The NHS’s 70th anniversary has been a brilliant opportunity to reflect on the achievements of the National Health Service, and also to look ahead at the challenges it faces in the future and what we need to do to address them.
To mark this milestone, NHS Providers, along with the Royal College of Physicians, NHS Clinical Commissioners, National Voices and Ipsos MORI brought together leading health and care experts and commentators to debate how the NHS can survive and thrive for another 70 years.
Simon Keen, senior media and communications officer at NHS Providers, shares ten reflections on the top talking points from the second debate held in Liverpool:
- Despite these challenging times support for the NHS and its basic principles remain high. Ipsos MORI found that 84% of the public would be willing to pay more tax towards the health service if it led to improved performance. So as welcome as the five-year funding settlement is, the public will expect to see improvement as a result of any tax increase used to fund it. Polling commissioned for this debate series also showed that concern about mental health services had doubled within the last year. This is good news and a testament to the work to improve parity between mental and physical health. However there is still much to do.
- An audience member made the stark point that the NHS would not survive another 70 years unless we address the social care question now. How we should pay for our care as we get older is a political hot potato – but, with our ageing population it needs to be addressed. Without a commitment to fund social care we risk devaluing every pound invested in the NHS. Alex Fox, our panellist from Shared Lives, suggested the new funding could offer breathing space to reframe this relationship.
- Alongside the funding settlement, the government has committed to protecting prevention and other key budgets. But we should be looking at prevention as an investment which could offer some ‘quick wins’. As a starting point, we need to tackle inequalities around access to the prevention services for minority groups. This is something we must urgently tackle regardless of resources.
- To address both social care and prevention, we have to recognise the vital role that the voluntary and community sector plays. We need to change our approach to this sector in order to meet the needs of patients and communities in the future. The current approach is leading to unviable short contracts. Our panel argued that we should see these sectors as ‘design partners’ in service delivery.

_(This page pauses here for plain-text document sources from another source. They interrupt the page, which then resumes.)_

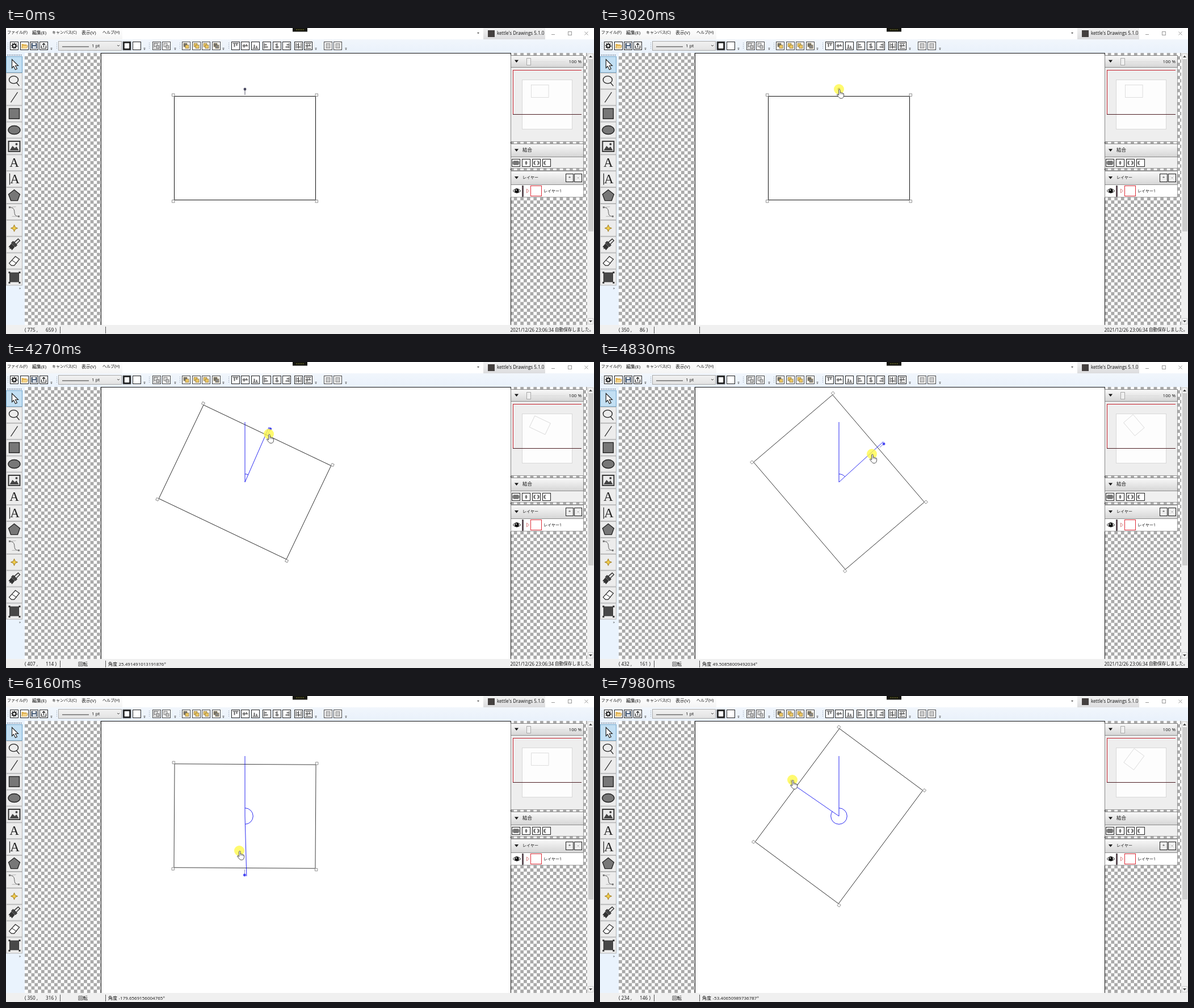
These frames come from a looping animation (1036x540 px, 8000 ms). An HTML page with a canvas:

```html
<!DOCTYPE html>
<html lang="ja">
<head>
<meta charset="utf-8">
<title>Rotate</title>
<style>
html, body { margin: 0; width: 1036px; height: 540px; overflow: hidden; background: #fff; }
canvas { display: block; }
</style>
</head>
<body>
<canvas id="stage" width="1036" height="540"></canvas>
<script>
const W = 1036, H = 540, LOOP = 8000, NOTICE_END = 5040;
const FONT = '"Open Sans", "Noto Sans CJK JP", "Noto Sans CJK", sans-serif';
const stage = document.getElementById('stage').getContext('2d');
const backdrop = document.createElement('canvas');
backdrop.width = W;
backdrop.height = H;
let g = backdrop.getContext('2d');

// Drawing helpers
function fill(x, y, w, h, color) {
  g.fillStyle = color;
  g.fillRect(x, y, w, h);
}
function frame(x, y, w, h, color, width = 1) {
  g.strokeStyle = color;
  g.lineWidth = width;
  g.strokeRect(x, y, w, h);
}
function box(x, y, w, h, color, border, width) {
  fill(x, y, w, h, color);
  frame(x, y, w, h, border, width);
}
function line(x1, y1, x2, y2, color, width = 1) {
  g.strokeStyle = color;
  g.lineWidth = width;
  g.beginPath();
  g.moveTo(x1, y1);
  g.lineTo(x2, y2);
  g.stroke();
}
function shape(d, x, y, color, border, width = 1) {
  const path = new Path2D(d);
  g.save();
  g.translate(x, y);
  if (color) { g.fillStyle = color; g.fill(path); }
  if (border) { g.strokeStyle = border; g.lineWidth = width; g.stroke(path); }
  g.restore();
}
function ellipse(x, y, rx, ry, color, border, width = 1) {
  g.beginPath();
  g.ellipse(x, y, rx, ry, 0, 0, Math.PI * 2);
  if (color) { g.fillStyle = color; g.fill(); }
  if (border) { g.strokeStyle = border; g.lineWidth = width; g.stroke(); }
}
function text(str, x, y, size = 8, color = '#111', align = 'left', family = FONT) {
  g.font = `${size}px ${family}`;
  g.textAlign = align;
  g.textBaseline = 'middle';
  g.fillStyle = color;
  g.fillText(str, x, y);
}
function shade(y, h, top, bottom) {
  const grad = g.createLinearGradient(0, y, 0, y + h);
  grad.addColorStop(0, top);
  grad.addColorStop(1, bottom);
  return grad;
}

function drawCanvasArea() {
  const cell = 5.783;
  fill(33, 44, 991, 480, '#fff');
  g.save();
  g.beginPath();
  g.rect(33, 44, 991, 480);
  g.clip();
  for (let r = 0; r < 84; r++)
    for (let c = (r + 1) % 2; c < 172; c += 2) fill(33 + c * cell, 44 + r * cell, cell, cell, '#a9a9a9');
  box(167.5, 44.5, 722, 500, '#fff', '#111');
  g.restore();
}

function drawTitleBar() {
  fill(0, 0, W, 20, '#fff');
  fill(0, 0, 205, 20, shade(0, 20, '#fff', '#f4f4f4'));
  [['ファイル(F)', 2, 7], ['編集(E)', 46, 8], ['キャンバス(C)', 81, 7], ['表示(V)', 133, 8], ['ヘルプ(H)', 170, 7]]
    .forEach(([label, x, size]) => text(label, x, 8.5, size));
  fill(505, 0, 26, 6.5, '#15150f');
  for (let x = 511; x < 525; x += 3) fill(x, 2.5, 2, 1, '#8a8a35');
  shape('M-2 0H2L0 2Z', 832, 8, '#333');
  fill(841, 0, 109, 20, shade(0, 20, '#f2f2f2', '#dcdcde'));
  fill(849, 4, 12, 12, '#44403f');
  text("kettle's Drawings 5.1.0", 865, 10, 8.05);
  line(961, 11.5, 967, 11.5, '#999');
  frame(990.5, 6.5, 6, 6, '#999');
  shape('M-3-3L3 3M3-3L-3 3', 1022.5, 9.5, null, '#999');
}

function toolBox(x, border = '#222') {
  box(x + .5, 24.5, 14, 14, '#fff', border);
}
function drawToolbar() {
  fill(0, 20, W, 24, shade(20, 24, '#f1f6fc', '#e9f1fb'));
  [3, 89, 252, 306, 392].forEach(x => {
    for (let y = 26; y < 38; y += 3) fill(x, y, 1, 1, '#8794a5');
  });
  [80, 244, 298, 383, 546, 599].forEach(x => {
    fill(x - 1.5, 35, 3, 1, '#555');
    shape('M-1.5 0H1.5L0 2Z', x, 37, '#555');
  });
  [7, 25, 42, 59].forEach(x => toolBox(x));
  ellipse(14.5, 31.5, 3, 3, null, '#222', 2);
  g.setLineDash([1.6, 1.9]);
  ellipse(14.5, 31.5, 4.7, 4.7, null, '#222', 1.6);
  g.setLineDash([]);
  shape('M-5 4V-4H-2L-1-3H4V4Z', 32.5, 32, '#e4b552');
  shape('M-5 4L-3-1H6L4 4Z', 32.5, 32, '#f5d58b', '#b98b2d', .5);
  box(45, 27, 9, 9, '#526782', '#263549');
  fill(47, 27, 5, 3, '#fff');
  fill(47, 32, 6, 4, '#d7dde5');
  shape('M-4-1V4H4V-1M0 2V-5M-2.5-2.5L0-5L2.5-2.5', 66.5, 32, null, '#222', 1.2);

  box(92.5, 23.5, 111, 16, shade(23, 17, '#f2f2f2', '#e2e2e2'), '#aaa');
  line(99, 33, 146, 33, '#333');
  text('1 pt', 151, 32, 8);
  shape('M-2-1L0 1L2-1', 198, 31, null, '#444');
  box(207.5, 25.5, 11, 12, '#fff', '#111', 2.4);
  frame(206, 24, 14, 15, '#333', .7);
  toolBox(223);

  [258, 275].forEach((x, i) => {
    toolBox(x, '#444');
    box(x + 3, 27, 6, 6, '#ddd', '#777');
    box(x + 7, 31, 5, 5, '#ccc', '#777');
    if (!i) { g.setLineDash([1, 1]); frame(x + 2.5, 26.5, 10, 10, '#555'); g.setLineDash([]); }
  });
  [310, 328, 345, 363].forEach((x, i) => {
    toolBox(x, '#444');
    const back = i === 1 || i === 2;
    box(x + 3, 27, 6, 6, back ? '#edc864' : '#777', '#776333', .7);
    box(x + 6, 30, 6, 6, i < 3 ? '#edc864' : '#888', '#776333', .7);
  });
  [397, 414, 432, 452, 470, 487, 508, 525].forEach((x, i) => {
    toolBox(x);
    g.save();
    g.translate(x + 7.5, 31.5);
    if (i >= 3 && i !== 7) g.rotate(-Math.PI / 2);
    const edge = i > 5 ? 0 : (i % 3 - 1) * 4.5;
    line(-5, edge, 5, edge, '#222');
    if (i > 5) { line(-5, -4.5, 5, -4.5, '#222'); line(-5, 4.5, 5, 4.5, '#222'); }
    const top = edge < 0 ? -4 : edge > 0 ? -2 : -3;
    fill(-3, top, 2, 6, '#666');
    fill(1, top + (edge > 0 ? 2 : 0), 2, 4, '#666');
    g.restore();
  });
  [560, 577].forEach(x => {
    toolBox(x, '#444');
    box(x + 4, 27.5, 7, 8, '#ccc', '#888');
  });
}

function drawTools() {
  fill(0, 44, 33, 480, '#eaf3fd');
  for (let x = 2; x < 28; x += 3) fill(x, 47, 1.5, 1.5, '#66758a');
  const at = i => 64.5 + i * 28.88;
  for (let i = 0; i < 14; i++)
    box(.5, at(i) - 14, 28, 28, i ? '#ececec' : '#c2dff3', i ? '#b5b5b5' : '#72a6ca');
  const x = 14.5, ink = '#222', grey = '#777';
  shape('M-4-9V6L-1 3L2 9L5 7.5L2 2H7Z', x, at(0), '#fff', ink, 1.2);
  ellipse(x - 1, at(1) - 2, 8, 6.5, null, ink, 1.4);
  line(x + 4, at(1) + 3, x + 9, at(1) + 9, ink, 1.4);
  line(x - 6, at(2) + 9, x + 6, at(2) - 9, ink, 1.3);
  box(x - 9, at(3) - 9, 18, 18, grey, ink, 1.4);
  ellipse(x, at(4), 10.5, 7.5, grey, ink, 1.4);
  frame(x - 10, at(5) - 9, 20, 18, '#333', 2);
  shape('M-8 7L-3-1L1 3L4 0L8 7Z', x, at(5), '#444');
  ellipse(x + 4, at(5) - 4, 2, 2, '#444');
  const serif = '"Liberation Serif", serif';
  text('A', x, at(6) + 1, 23, ink, 'center', serif);
  text('A', x + 1, at(7) + 1, 23, ink, 'center', serif);
  line(x - 8, at(7) - 10, x - 8, at(7) + 10, ink, 1.2);
  shape('M0-10L10-2L6 9H-6L-10-2Z', x, at(8), grey, ink, 1.3);
  shape('M-8-8C7-7-6 8 8 8', x, at(9), null, '#555');
  shape('M-8-8L3-9M8 8L-4 8', x, at(9), null, '#aaa', .8);
  [[-8, -8], [8, 8]].forEach(([dx, dy]) => frame(x + dx - 1, at(9) + dy - 1, 2, 2, '#555', .8));
  shape('M0-6L1.7-1.7L6 0L1.7 1.7L0 6L-1.7 1.7L-6 0L-1.7-1.7Z', x, at(10), '#f4cf4d', '#9b781d');
  shape('M10-7L7-10L0-4L3 0Z', x, at(11), '#ddd', ink, 1.2);
  shape('M-2-6L5 1L2 4L-5-3Z', x, at(11), '#444', ink);
  shape('M-5-2L1 4L-4 10L-6 7L-8 8L-8 5L-10 4Z', x, at(11), '#333');
  shape('M-9 4L2-8L9-3L0 8H-5Z', x, at(12), '#fff', ink, 1.2);
  line(x - 4, at(12) - 1, x + 4, at(12) + 4, ink);
  box(x - 8, at(13) - 8, 16, 16, '#484848', '#333');
  [-9, 9].forEach(dx => [-9, 9].forEach(dy => fill(x + dx - 1, at(13) + dy - 1, 3, 3, '#333')));
  text('»', 23, 459, 6);
}

function panelHeader(y, h, title) {
  box(889.5, y + .5, 128, h, shade(y, h, '#fafafa', '#d6d6d6'), '#777', .8);
  shape('M-3.5-2H3.5L0 2.5Z', 899.5, y + h / 2, '#111');
  if (title) text(title, 910, y + h / 2 + .5, title.length > 2 ? 7 : 8.5);
}
function drawPanels() {
  box(889.5, 48.5, 128, 152, '#eee', '#888', .8);
  panelHeader(48, 21);
  line(918, 59.5, 986, 59.5, '#ddd');
  box(917.5, 53.5, 7, 12, '#f0f0f0', '#aaa');
  text('100 %', 1014, 59.5, 8, '#111', 'right');
  box(909.5, 91.5, 88, 87, '#fdfdfd', '#d8d8d8');
  line(893, 74.5, 1014, 74.5, '#c4202c');
  line(893.5, 74, 893.5, 153, '#c4202c');
  line(893, 152.5, 1014, 152.5, '#4a1c22');

  box(889.5, 204.5, 128, 43, '#f0f0f0', '#888', .8);
  panelHeader(204, 23, '結合');
  [891, 909, 927, 945].forEach((x, i) => {
    box(x + .5, 231.5, 14, 13, '#fff', '#222');
    const cx = x + 7.5, cy = 238;
    if (i === 0) { ellipse(cx - 2, cy, 4, 4, '#777'); ellipse(cx + 2, cy, 4, 4, '#777'); }
    if (i === 1) shape('M0-4Q4 0 0 4Q-4 0 0-4Z', cx, cy, '#777');
    if (i > 1) shape('M-1-4C-7-4-7 4-1 4Q-4 0-1-4Z', cx, cy, '#777');
    if (i === 2) shape('M1-4C7-4 7 4 1 4Q4 0 1-4Z', cx, cy, '#777');
  });

  box(889.5, 251.5, 128, 47, '#fff', '#888', .8);
  panelHeader(252, 24, 'レイヤー');
  [['+', 986], ['-', 1001]].forEach(([sign, x]) => {
    box(x + .5, 257.5, 13, 14, '#eee', '#222');
    text(sign, x + 7, 264, 8, '#111', 'center');
  });
  shape('M-7 0Q0-8 7 0Q0 7-7 0Z', 900, 287.5, '#fff', '#222');
  ellipse(900, 287.5, 3.8, 3.8, '#111');
  ellipse(899, 286, 1, 1, '#fff');
  box(909.5, 278.5, 2, 19, '#664453', '#333', .7);
  shape('M-2-3.5L2 0L-2 3.5Z', 919.5, 287.5, '#fff', '#c66', .8);
  box(924.5, 278.5, 19, 18, '#fff', '#dd2a35');
  text('レイヤー1', 947, 288, 7);
}

function drawEdges() {
  fill(1024, 44, 12, 480, '#f0f0f0');
  box(1025.5, 45.5, 9, 10, '#f5f5f5', '#ccc');
  shape('M-3 1.5L0-2L3 1.5Z', 1030, 50.5, '#444');
  fill(1026, 56, 9, 303, '#cdcdcd');
  box(1025.5, 512.5, 9, 10, '#f5f5f5', '#ccc');
  shape('M-3-1.5L0 2L3-1.5Z', 1030, 517.5, '#444');
  fill(0, 524, W, 16, '#f0f0f0');
  line(95.5, 527, 95.5, 539, '#555');
  line(175.5, 527, 175.5, 539, '#555');
}

// time, pointer x, y, readout x, y, angle
const keys = [
  [650, 968, 522, 775, 659, 0],
  [930, 735, 378, 780, 463, 0],
  [1430, 494, 166, 452, 169, 0],
  [1780, 440, 128, 377, 117, 0],
  [2190, 421, 114, 350, 95, 0],
  [2800, 421, 113, 350, 93, 0],
  [3020, 421, 108, 350, 86, 0],
  [3790, 449, 116, 389, 100, 16],
  [4280, 463, 127, 407, 114, 25.491491013191876],
  [4630, 474, 145, 424, 139, 38.2],
  [5330, 485, 208, 441, 220, 82.13597520450048],
  [5750, 463, 254, 411, 292, 133],
  [6170, 411, 273, 350, 316, 360 - 179.6569156004765],
  [6590, 383, 283, 301, 331, 205],
  [7010, 341, 267, 245, 307, 360 - 125.22825264797916],
  [7500, 325, 212, 218, 233, 269],
  [7990, 339, 148, 234, 146, 360 - 53.40650989736787]
];

function slope(i, c) {
  const a = keys[Math.max(i - 1, 0)], b = keys[Math.min(i + 1, keys.length - 1)];
  return (b[c] - a[c]) / (b[0] - a[0]);
}
function sample(t, c) {
  const last = keys.length - 1;
  if (t <= keys[0][0]) return keys[0][c];
  if (t >= keys[last][0]) return keys[last][c];
  let i = 0;
  while (keys[i + 1][0] <= t) i++;
  const a = keys[i], b = keys[i + 1], span = b[0] - a[0], u = (t - a[0]) / span, v = 1 - u;
  return a[c] * v * v * (1 + 2 * u) + b[c] * u * u * (3 - 2 * u)
    + span * u * v * (slope(i, c) * v - slope(i + 1, c) * u);
}
function snap(t) {
  if (t < 650) return 0;
  if (t < 3011) return 650 + 70 * Math.floor((t - 650) / 70);
  return 3020 + 70 * Math.floor((t - 3011) / 69.75);
}

const CX = 421, CY = 212, RAD = Math.PI / 180;

function drawShape(angle, dragging) {
  g.save();
  g.translate(940.8, 111.5);
  g.rotate(angle * RAD);
  frame(-15.3, -11, 30.6, 22, '#d0d0d0', .7);
  g.restore();

  g.save();
  g.translate(CX, CY);
  g.rotate(angle * RAD);
  frame(-124.5, -91.5, 249, 183, '#111', dragging ? .8 : 1);
  [-126.2, 126.2].forEach(x => [-93.8, 93.8].forEach(y => box(x - 2.2, y - 2.2, 4.4, 4.4, '#fff', '#777', .8)));
  line(0, -94, 0, -102, dragging ? '#7777c8' : '#444455', .9);
  ellipse(0, -104, 2.4, 2.4, dragging ? '#4646f4' : '#4b4b62');
  g.restore();
}

function drawGuide(angle) {
  const dir = (angle - 90) * RAD, blue = '#1414f0';
  line(CX, CY, CX, CY - 106, blue, .9);
  line(CX, CY, CX + 106 * Math.cos(dir), CY + 106 * Math.sin(dir), blue, .9);
  g.beginPath();
  g.arc(CX, CY, 14.3, -Math.PI / 2, dir);
  g.stroke();
}

function drawPointer(x, y, hand) {
  ellipse(x, y, 9, 9, 'rgba(255,248,70,.78)');
  if (hand) {
    shape('M-1 1Q.2-1 1.5 1V5.5Q3 4.5 4 6Q5.2 5.3 6 6.7Q8 6.5 8 8.5V11Q7.5 15 5 15.7H1.5Q-1 14-4 9.5Q-4 7.5-2.5 8.5L-1 10Z', x + .6, y + .5, '#fff', '#222', .8);
    shape('M1.5 5V8.5M4 6V8.5M6 7V9', x + .6, y + .5, null, '#222', .6);
  } else {
    shape('M0 0V12L2.8 9.5L4.7 13.8L6.6 13L4.8 8.8H8.6Z', x, y, '#fff', '#111', .8);
  }
}

function render(now) {
  const t = snap(now % LOOP), dragging = t > 3020;
  const [x, y, rx, ry, angle] = [1, 2, 3, 4, 5].map(c => sample(t, c));
  const turn = dragging ? angle : 0;
  g.drawImage(backdrop, 0, 0);
  drawShape(turn, dragging);
  if (dragging) {
    drawGuide(Math.max(0, turn - 1.9));
    text('回転', 127, 533.5, 8.5);
    text('角度', 180, 533.5, 8);
    text((turn > 180 ? turn - 360 : turn) + '°', 198.5, 533.5, 8);
  }
  text(`( ${Math.round(rx)} ,`, 33, 533.5, 8.3);
  text(`${Math.round(ry)} )`, 70, 533.5, 8.3);
  if (t < NOTICE_END) {
    text('2021/12/26 23:06:34', 888.5, 533.5, 8.05);
    text('自動保存しました。', 967, 533.5, 7.6);
  }
  if (t >= 650) drawPointer(x, y, t >= 2000);
}

drawCanvasArea();
drawTitleBar();
drawToolbar();
drawTools();
drawPanels();
drawEdges();
g = stage;

let start;
function tick(now) {
  start ??= now;
  render(now - start);
  requestAnimationFrame(tick);
}
render(0);
requestAnimationFrame(tick);
</script>
</body>
</html>
```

- Despite this, we know that tough decisions will need to be made about the priorities for the additional funding. Just filling the gaps and recovering performance against key targets will eat away at much of, if not most of, the additional funding. Anita Charlesworth, our panellist from The Health Foundation, warned that there is a risk that the money will be spent in the system as it always has been without the public seeing tangible results. Health and care leaders and the front line must play a central role in helping to shape the ten-year plan and address the priorities that will improve the way people access services and the care they receive. These conversations must be honest and open with the public. As Ben Page, of Ipsos MORI, said - someone will have to make these tough “choices about the NHS, and those decisions won’t please everyone”.
- Alongside the ten year plan, we are expecting the government to publish a comprehensive workforce strategy. The challenge of recruiting and maintaining the right workforce with the right skills mix is now bigger the number one issue facing the NHS. An ageing workforce, the stress of increasing and complex demands, bullying, inflexible working patterns and a lack of diversity in leadership are all contributing to the problem. A comprehensive workforce plan needs to plan for and invest in the future workforce and ensure the NHS is seen as a great place to work. Estephanie Dunn, our panellist from Royal College of Nursing, warned that to do this we need to “move away from a one size fits all approach” to workforce planning.
- But where will the staff we need for the future come from? Recruitment of doctors, nurses and carers from overseas will remain a key part of the staffing mix but we need to invest in the domestic supply as well. Changing the culture of the NHS is an important step in addressing retention for overseas staff but also making nursing or a career in health and care an attractive choice for young people.
- What will the services of the future look like? How will they be accessed? To answer these questions, patients should be at the heart of service design. We need to move beyond consultation and towards genuine co-production with the public and service users argued Alex Fox. The public, when fully engaged, is more likely to support and understand the need for change. The current approach is too limited and does not involve people in the discussions at an early stage where they make can make a real impact. The services of the future must be built in a more humanising way.
- Technology will play an increasingly crucial role in the delivery of health and care services of the future. It was a timely discussion with the recent appointment of a new health and social care secretary keen to move technology in the NHS further up the agenda. The role of technology in improving efficiency and enabling the integration of health and care services is likely to be a key component of the ten-year plan. It was noted by our panel that although technology has much potential, it should not replace people and cannot replace caring relationships. The key is working together.
- Finally, the second debate was held in the fantastic city of Liverpool. It was great to host the event outside of London and welcome a broad range of views and challenges that the audience and our panel brought the debate. We were pleased to bring together a diverse audience of professionals and leaders working in the health and care sector and contribute to the wider national debate about the future of the NHS as it celebrate its 70th anniversary.
Couldn't make the debate? You can watch the event in full below.
Read our exclusive polling results commissioned for the NHS at 70 debate series.